The problem
Where a line below holds the string "dark", copy that line.

Given entries
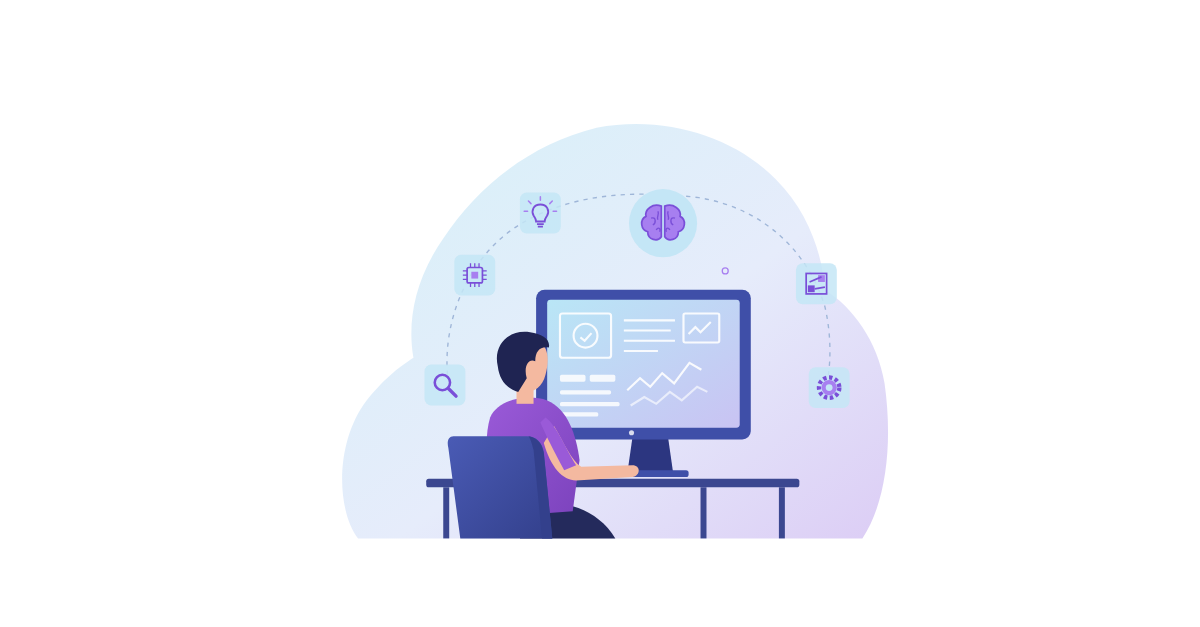
<!DOCTYPE html>
<html lang="en">
<head>
<meta charset="utf-8">
<title>Analyst at Workstation</title>
<link rel="stylesheet" href="https://fonts.googleapis.com/css2?family=Inter:wght@400;600&display=swap">
<style>
  :root {
    --page: #ffffff;
    --cloud-top: #d6f1f8;
    --cloud-mid: #e6ecfb;
    --cloud-bottom: #dccdf5;
    --icon-tile: #c4e6f6;
    --icon-ink: #7a4fd8;
    --icon-ink-soft: #a77ff0;
    --dash: #9fb6d8;
    --frame: #3f4fa8;
    --frame-dark: #2c3680;
    --screen-a: #b9e6f6;
    --screen-b: #c9c3f3;
    --screen-line: #ffffff;
    --desk: #3b4790;
    --chair: #4a5bb5;
    --chair-dark: #33408c;
    --hair: #1f2452;
    --skin: #f4b9a0;
    --shirt: #9a5ad8;
    --shirt-dark: #7c43bd;
    --trousers: #242a5c;
  }
  html, body {
    margin: 0;
    width: 1200px;
    height: 627px;
    overflow: hidden;
    background: var(--page);
    font-family: "Inter", sans-serif;
  }
  .scene { display: block; width: 1200px; height: 627px; }
</style>
</head>
<body>
<svg class="scene" viewBox="0 0 1408 736" xmlns="http://www.w3.org/2000/svg" role="img" aria-label="Person working at a computer surrounded by technology icons">
  <defs>
    <linearGradient id="cloudFill" x1="0" y1="0" x2="1" y2="1">
      <stop offset="0" stop-color="var(--cloud-top)"/>
      <stop offset="0.55" stop-color="var(--cloud-mid)"/>
      <stop offset="1" stop-color="var(--cloud-bottom)"/>
    </linearGradient>
    <linearGradient id="screenFill" x1="0" y1="0" x2="1" y2="1">
      <stop offset="0" stop-color="var(--screen-a)"/>
      <stop offset="1" stop-color="var(--screen-b)"/>
    </linearGradient>
    <linearGradient id="shirtFill" x1="0" y1="0" x2="1" y2="1">
      <stop offset="0" stop-color="var(--shirt)"/>
      <stop offset="1" stop-color="var(--shirt-dark)"/>
    </linearGradient>
    <linearGradient id="chairFill" x1="0" y1="0" x2="1" y2="1">
      <stop offset="0" stop-color="var(--chair)"/>
      <stop offset="1" stop-color="var(--chair-dark)"/>
    </linearGradient>
    <rect id="iconTile" x="-24" y="-24" width="48" height="48" rx="8" fill="var(--icon-tile)" opacity="0.85"/>
  </defs>

  <!-- background cloud -->
  <path d="M420 632 C395 600 392 520 430 470 C455 440 470 430 485 420 C478 380 485 330 520 280 C560 220 620 170 700 150 C780 135 860 160 910 210 C950 250 965 300 968 340 C1000 360 1030 400 1038 450 C1048 520 1040 590 1012 632 Z" fill="url(#cloudFill)"/>

  <!-- orbit -->
  <path d="M525 440 C520 380 545 310 600 270 C660 228 740 222 820 232 C900 245 950 300 968 360 C975 390 975 420 972 440" fill="none" stroke="var(--dash)" stroke-width="1.6" stroke-dasharray="5 6"/>
  <circle cx="851" cy="318" r="3.5" fill="none" stroke="var(--icon-ink-soft)" stroke-width="1.5"/>

  <!-- icon: search -->
  <g class="icon-search" transform="translate(522 452)">
    <use href="#iconTile"/>
    <circle cx="-3" cy="-3" r="9" fill="none" stroke="var(--icon-ink)" stroke-width="3"/>
    <path d="M4 4 L13 13" stroke="var(--icon-ink)" stroke-width="4" stroke-linecap="round"/>
  </g>

  <!-- icon: chip -->
  <g class="icon-chip" transform="translate(557 323)">
    <use href="#iconTile"/>
    <rect x="-9" y="-9" width="18" height="18" rx="2" fill="none" stroke="var(--icon-ink)" stroke-width="2"/>
    <rect x="-4" y="-4" width="8" height="8" fill="var(--icon-ink-soft)"/>
    <path d="M-5 -9v-5M0 -9v-5M5 -9v-5M-5 9v5M0 9v5M5 9v5M-9 -5h-5M-9 0h-5M-9 5h-5M9 -5h5M9 0h5M9 5h5" stroke="var(--icon-ink)" stroke-width="1.5"/>
  </g>

  <!-- icon: idea -->
  <g class="icon-idea" transform="translate(634 250)">
    <use href="#iconTile"/>
    <path d="M0 -10 C-8 -10 -11 -3 -8 3 C-6 6 -5 7 -5 10 H5 C5 7 6 6 8 3 C11 -3 8 -10 0 -10 Z" fill="none" stroke="var(--icon-ink)" stroke-width="2.2"/>
    <path d="M-4 13 H4 M-3 16 H3" stroke="var(--icon-ink)" stroke-width="2"/>
    <path d="M0 -15v-4M-11 -11l-3 -3M11 -11l3 -3M-15 -2h-4M15 -2h4" stroke="var(--icon-ink-soft)" stroke-width="1.8" stroke-linecap="round"/>
  </g>

  <!-- icon: brain -->
  <g class="icon-brain" transform="translate(778 262)">
    <circle r="40" fill="var(--icon-tile)"/>
    <path d="M-2 -20 C-12 -24 -22 -16 -20 -8 C-28 -4 -26 8 -18 10 C-18 20 -6 22 -2 16 Z" fill="var(--icon-ink-soft)" stroke="var(--icon-ink)" stroke-width="2"/>
    <path d="M2 -20 C12 -24 22 -16 20 -8 C28 -4 26 8 18 10 C18 20 6 22 2 16 Z" fill="var(--icon-ink-soft)" stroke="var(--icon-ink)" stroke-width="2"/>
    <path d="M-14 -6 C-8 -8 -8 0 -12 2 M-8 8 C-6 4 -2 6 -4 10 M14 -6 C8 -8 8 0 12 2 M8 8 C6 4 2 6 4 10 M-6 -14 C-4 -10 -8 -8 -6 -4 M6 -14 C4 -10 8 -8 6 -4" fill="none" stroke="var(--icon-ink)" stroke-width="1.6"/>
  </g>

  <!-- icon: network -->
  <g class="icon-network" transform="translate(958 333)">
    <use href="#iconTile"/>
    <rect x="-12" y="-12" width="24" height="24" fill="none" stroke="var(--icon-ink)" stroke-width="2"/>
    <rect x="-10" y="2" width="8" height="8" fill="var(--icon-ink)"/>
    <rect x="2" y="-10" width="8" height="8" fill="var(--icon-ink-soft)"/>
    <path d="M-8 -2 L6 -8 M-2 6 L10 4" stroke="var(--icon-ink)" stroke-width="2"/>
  </g>

  <!-- icon: gear -->
  <g class="icon-gear" transform="translate(973 455)">
    <use href="#iconTile"/>
    <circle r="12" fill="none" stroke="var(--icon-ink)" stroke-width="5" stroke-dasharray="4 3"/>
    <circle r="9" fill="var(--icon-ink-soft)"/>
    <circle r="4" fill="var(--icon-tile)"/>
  </g>

  <!-- monitor -->
  <g class="monitor">
    <path d="M742 514 H784 L790 556 H736 Z" fill="var(--frame-dark)"/>
    <rect x="724" y="552" width="84" height="8" rx="3" fill="var(--frame)"/>
    <rect x="629" y="340" width="252" height="176" rx="10" fill="var(--frame)"/>
    <rect x="642" y="352" width="226" height="150" rx="4" fill="url(#screenFill)"/>
    <circle cx="741" cy="508" r="3" fill="var(--screen-line)" opacity="0.8"/>
    <g class="screen-ui" fill="none" stroke="var(--screen-line)" stroke-width="2.5" opacity="0.9">
      <rect x="657" y="368" width="60" height="52" rx="3"/>
      <circle cx="687" cy="394" r="14"/>
      <path d="M681 396 l5 4 l8 -9"/>
      <path d="M732 376 h60 M732 388 h55 M732 400 h60 M732 412 h40"/>
      <rect x="802" y="368" width="42" height="34" rx="2"/>
      <path d="M808 392 l8 -8 l6 6 l12 -12"/>
      <path d="M736 458 l15 -14 l12 10 l14 -16 l14 12 l18 -24 l14 8"/>
      <path d="M740 476 l16 -10 l14 8 l16 -14 l14 10 l18 -16 l12 6" opacity="0.7"/>
    </g>
    <g fill="var(--screen-line)" opacity="0.85">
      <rect x="657" y="440" width="30" height="8" rx="2"/>
      <rect x="692" y="440" width="30" height="8" rx="2"/>
      <rect x="657" y="458" width="60" height="5" rx="2"/>
      <rect x="657" y="472" width="70" height="5" rx="2"/>
      <rect x="657" y="484" width="45" height="5" rx="2"/>
    </g>
  </g>

  <!-- desk -->
  <g class="desk" fill="var(--desk)">
    <rect x="500" y="562" width="438" height="10" rx="3"/>
    <rect x="520" y="572" width="7" height="60"/>
    <rect x="822" y="572" width="7" height="60"/>
    <rect x="914" y="572" width="7" height="60"/>
  </g>

  <!-- person -->
  <g class="person">
    <path d="M620 590 C660 586 700 596 722 632 H610 Z" fill="var(--trousers)"/>
    <path d="M575 490 C585 468 620 462 642 470 C666 480 676 510 680 540 L672 600 L590 606 C572 570 566 520 575 490 Z" fill="url(#shirtFill)"/>
    <path d="M650 500 C662 520 670 540 682 548 L742 546 C752 546 752 558 742 560 L676 564 C660 564 646 548 638 520 Z" fill="var(--skin)"/>
    <path d="M640 490 C654 500 664 528 676 546 L662 552 C650 530 640 510 634 496 Z" fill="var(--shirt)"/>
    <rect x="606" y="452" width="20" height="22" fill="var(--skin)"/>
    <path d="M600 428 C600 410 612 398 628 400 C642 402 646 420 640 440 C636 456 624 462 612 460 C602 456 600 442 600 428 Z" fill="var(--skin)"/>
    <path d="M584 430 C578 404 598 386 622 390 C636 392 646 398 644 408 C634 406 628 412 628 424 C620 420 614 430 618 444 L608 460 C594 456 586 446 584 430 Z" fill="var(--hair)"/>
  </g>

  <!-- chair -->
  <g class="chair">
    <path d="M532 512 H618 C630 512 636 520 638 530 L648 632 H540 L526 526 C524 518 526 512 532 512 Z" fill="url(#chairFill)"/>
    <path d="M620 512 C632 514 636 522 638 532 L648 632 H636 L626 528 C624 520 622 514 620 512 Z" fill="var(--chair-dark)"/>
  </g>
</svg>
</body>
</html>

Task response
    --frame-dark: #2c3680;
    --chair-dark: #33408c;
    --shirt-dark: #7c43bd;
      <stop offset="1" stop-color="var(--shirt-dark)"/>
      <stop offset="1" stop-color="var(--chair-dark)"/>
    <path d="M742 514 H784 L790 556 H736 Z" fill="var(--frame-dark)"/>
    <path d="M620 512 C632 514 636 522 638 532 L648 632 H636 L626 528 C624 520 622 514 620 512 Z" fill="var(--chair-dark)"/>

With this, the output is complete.